Wedding season is almost at its end – for me, at least – and although witnessing so many of my friends swearing eternal loyalty and never ending love to each other over the course of this summer has brought tears of joy to my eyes (especially when seeing my best and oldest friend in the world in her gorgeous wedding dress), it’s also hit me pretty hard. No, not financially, dears; on a psychological and emotional level, since it’s made me rethink and re-evaluate an entire vision on love and romantic relationships.
Now, we often mistake love for something else – infatuation, crazy attraction, insane desire, even pure and sheer loneliness and the need to feel a warm body (just about any! warm body) next to us during those cold nights – anything else except for love. But if you are not able to be the other person’s everything – their lover, their best friend, their partner through thick and thin, their lighthouse in the fog and their rock in the storm, then don’t you dare call it love. We like to talk big words, but most of us don’t seem to be capable of walking the walk.
Call me an idealist in matters of the heart, an absolutist if you will. I won’t walk into a relationship without those coveted butterflies in my stomach, I just won’t have it. But those poor butterflies are just as absolute in their worthlessness if they’re left alone to fend for themselves against the traps and dangers of this world. Devotion, the desire to share everything with the one you love, from the most miserable lows to the most exhilarating highs, wanting to help the other grow as an individual while also being in a couple, the desire to build something together.
What do I want from my life from now on? It’s been pointed that I probably want just what everybody else does: marriage, kids, a house with a white picket fence. Maybe so, but not necessarily in such traditional forms. The way I see it, marriage should most importantly be a marriage of souls; a signed piece of paper without the necessary intangible ingredients is no guarantee of a lasting relationship in the form of a marriage. The white picket fence? I think I’ll pass on the fences. I’m the kind of person who needs a certain sense of stability, but if I feel boxed in I will flee, that you can be sure of. So no white picket fences for me, please. More like the view of a seemingly endless vineyard and the desire to keep travelling the world even when hitting 70.

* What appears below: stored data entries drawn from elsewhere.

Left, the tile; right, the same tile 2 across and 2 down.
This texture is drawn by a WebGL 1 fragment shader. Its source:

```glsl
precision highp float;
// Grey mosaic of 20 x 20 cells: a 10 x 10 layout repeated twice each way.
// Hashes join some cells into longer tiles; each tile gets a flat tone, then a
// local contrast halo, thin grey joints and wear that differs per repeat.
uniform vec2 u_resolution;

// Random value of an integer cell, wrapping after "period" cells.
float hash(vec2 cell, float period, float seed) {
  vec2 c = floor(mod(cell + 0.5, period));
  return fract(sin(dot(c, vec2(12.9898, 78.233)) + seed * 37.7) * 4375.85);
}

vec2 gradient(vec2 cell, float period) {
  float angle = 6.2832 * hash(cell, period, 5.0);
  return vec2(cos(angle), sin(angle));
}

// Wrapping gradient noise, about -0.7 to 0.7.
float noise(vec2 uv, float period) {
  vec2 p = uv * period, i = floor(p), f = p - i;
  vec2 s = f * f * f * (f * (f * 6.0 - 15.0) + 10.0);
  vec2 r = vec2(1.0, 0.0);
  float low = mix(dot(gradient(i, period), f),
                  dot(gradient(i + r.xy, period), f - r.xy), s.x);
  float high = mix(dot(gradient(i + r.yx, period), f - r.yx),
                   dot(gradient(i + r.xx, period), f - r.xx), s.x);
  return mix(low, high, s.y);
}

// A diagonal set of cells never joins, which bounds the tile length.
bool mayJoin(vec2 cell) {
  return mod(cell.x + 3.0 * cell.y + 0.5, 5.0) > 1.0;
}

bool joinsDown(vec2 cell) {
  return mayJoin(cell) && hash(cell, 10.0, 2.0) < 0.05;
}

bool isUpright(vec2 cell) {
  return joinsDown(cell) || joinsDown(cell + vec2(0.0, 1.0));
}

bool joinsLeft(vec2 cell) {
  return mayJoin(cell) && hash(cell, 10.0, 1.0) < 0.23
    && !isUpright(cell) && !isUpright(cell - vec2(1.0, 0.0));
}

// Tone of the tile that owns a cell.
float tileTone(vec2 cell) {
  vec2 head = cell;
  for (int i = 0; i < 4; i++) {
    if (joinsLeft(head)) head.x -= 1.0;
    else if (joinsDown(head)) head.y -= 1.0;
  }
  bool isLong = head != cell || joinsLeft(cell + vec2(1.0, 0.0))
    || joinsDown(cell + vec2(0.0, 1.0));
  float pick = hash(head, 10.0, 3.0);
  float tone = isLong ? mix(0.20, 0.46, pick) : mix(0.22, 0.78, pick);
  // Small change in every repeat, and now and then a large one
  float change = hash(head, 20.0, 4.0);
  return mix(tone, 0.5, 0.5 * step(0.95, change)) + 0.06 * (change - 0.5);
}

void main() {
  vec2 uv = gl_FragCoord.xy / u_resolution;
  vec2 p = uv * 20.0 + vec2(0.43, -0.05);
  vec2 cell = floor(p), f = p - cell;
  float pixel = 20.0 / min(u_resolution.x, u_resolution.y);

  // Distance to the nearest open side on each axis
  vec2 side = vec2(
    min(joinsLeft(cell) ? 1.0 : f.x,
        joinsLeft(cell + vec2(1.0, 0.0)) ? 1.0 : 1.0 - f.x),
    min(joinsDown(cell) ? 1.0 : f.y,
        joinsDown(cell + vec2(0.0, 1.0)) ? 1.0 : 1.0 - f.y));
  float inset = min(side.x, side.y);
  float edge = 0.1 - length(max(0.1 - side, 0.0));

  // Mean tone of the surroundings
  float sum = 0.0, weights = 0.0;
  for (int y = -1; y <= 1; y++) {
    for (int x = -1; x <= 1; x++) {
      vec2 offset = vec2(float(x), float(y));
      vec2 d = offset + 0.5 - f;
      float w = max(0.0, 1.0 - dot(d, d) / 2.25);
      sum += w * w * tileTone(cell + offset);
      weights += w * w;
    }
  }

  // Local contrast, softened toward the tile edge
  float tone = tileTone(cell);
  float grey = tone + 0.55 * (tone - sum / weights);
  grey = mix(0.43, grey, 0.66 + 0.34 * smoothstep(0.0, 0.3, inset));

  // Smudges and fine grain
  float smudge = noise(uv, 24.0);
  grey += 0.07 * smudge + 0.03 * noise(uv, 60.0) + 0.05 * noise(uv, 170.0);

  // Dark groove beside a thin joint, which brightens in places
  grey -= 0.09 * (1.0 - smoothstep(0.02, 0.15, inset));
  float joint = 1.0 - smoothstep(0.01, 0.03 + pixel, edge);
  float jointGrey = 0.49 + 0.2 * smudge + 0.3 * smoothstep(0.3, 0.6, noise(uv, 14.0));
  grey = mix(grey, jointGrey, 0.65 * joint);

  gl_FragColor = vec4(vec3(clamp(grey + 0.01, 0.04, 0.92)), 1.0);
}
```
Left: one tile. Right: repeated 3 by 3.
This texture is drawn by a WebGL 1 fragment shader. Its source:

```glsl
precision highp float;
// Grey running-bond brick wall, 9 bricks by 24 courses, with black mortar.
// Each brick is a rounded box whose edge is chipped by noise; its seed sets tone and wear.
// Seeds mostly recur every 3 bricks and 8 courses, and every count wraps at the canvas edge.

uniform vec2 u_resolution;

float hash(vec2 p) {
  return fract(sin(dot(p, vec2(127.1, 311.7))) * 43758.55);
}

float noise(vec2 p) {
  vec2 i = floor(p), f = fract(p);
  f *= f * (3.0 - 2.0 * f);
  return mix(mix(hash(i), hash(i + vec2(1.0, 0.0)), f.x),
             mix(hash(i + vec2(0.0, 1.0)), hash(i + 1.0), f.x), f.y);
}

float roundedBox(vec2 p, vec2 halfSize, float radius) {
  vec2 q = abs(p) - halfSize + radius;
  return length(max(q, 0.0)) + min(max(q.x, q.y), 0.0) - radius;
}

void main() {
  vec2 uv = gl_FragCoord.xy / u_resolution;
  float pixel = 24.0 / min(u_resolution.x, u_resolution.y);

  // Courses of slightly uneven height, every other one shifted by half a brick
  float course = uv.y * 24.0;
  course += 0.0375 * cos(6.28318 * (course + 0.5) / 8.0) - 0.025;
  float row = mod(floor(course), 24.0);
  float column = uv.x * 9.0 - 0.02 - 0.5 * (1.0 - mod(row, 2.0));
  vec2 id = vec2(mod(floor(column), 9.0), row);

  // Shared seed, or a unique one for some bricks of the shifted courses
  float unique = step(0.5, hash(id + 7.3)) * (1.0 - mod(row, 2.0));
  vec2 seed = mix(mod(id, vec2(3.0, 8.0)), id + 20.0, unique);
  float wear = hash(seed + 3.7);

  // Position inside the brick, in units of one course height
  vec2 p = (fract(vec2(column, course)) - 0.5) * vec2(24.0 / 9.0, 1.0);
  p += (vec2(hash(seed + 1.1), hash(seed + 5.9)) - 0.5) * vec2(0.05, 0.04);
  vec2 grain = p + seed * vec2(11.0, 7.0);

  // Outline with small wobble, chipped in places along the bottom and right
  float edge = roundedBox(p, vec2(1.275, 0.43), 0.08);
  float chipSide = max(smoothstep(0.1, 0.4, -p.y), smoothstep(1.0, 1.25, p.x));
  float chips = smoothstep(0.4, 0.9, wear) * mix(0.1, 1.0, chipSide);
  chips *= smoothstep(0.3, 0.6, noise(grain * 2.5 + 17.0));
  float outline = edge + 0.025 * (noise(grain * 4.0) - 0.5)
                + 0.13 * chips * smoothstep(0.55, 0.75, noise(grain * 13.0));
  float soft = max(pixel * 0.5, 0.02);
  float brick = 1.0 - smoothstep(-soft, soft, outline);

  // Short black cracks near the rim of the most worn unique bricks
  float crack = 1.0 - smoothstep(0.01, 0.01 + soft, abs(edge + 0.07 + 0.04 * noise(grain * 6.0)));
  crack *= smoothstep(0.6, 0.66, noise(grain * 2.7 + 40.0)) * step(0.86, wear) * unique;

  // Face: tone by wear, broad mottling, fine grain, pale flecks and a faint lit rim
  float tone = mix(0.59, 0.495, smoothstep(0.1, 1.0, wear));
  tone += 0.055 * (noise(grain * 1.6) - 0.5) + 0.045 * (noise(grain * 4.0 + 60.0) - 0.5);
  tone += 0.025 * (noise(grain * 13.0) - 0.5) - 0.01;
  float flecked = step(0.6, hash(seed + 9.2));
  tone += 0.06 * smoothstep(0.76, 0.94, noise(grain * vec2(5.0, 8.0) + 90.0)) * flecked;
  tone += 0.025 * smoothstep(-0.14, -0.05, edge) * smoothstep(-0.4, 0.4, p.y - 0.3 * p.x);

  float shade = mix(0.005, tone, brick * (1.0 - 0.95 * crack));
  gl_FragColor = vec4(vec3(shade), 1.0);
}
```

I may want a lot, but certainly not the impossible. I may be torn, but I’m certainly not confused.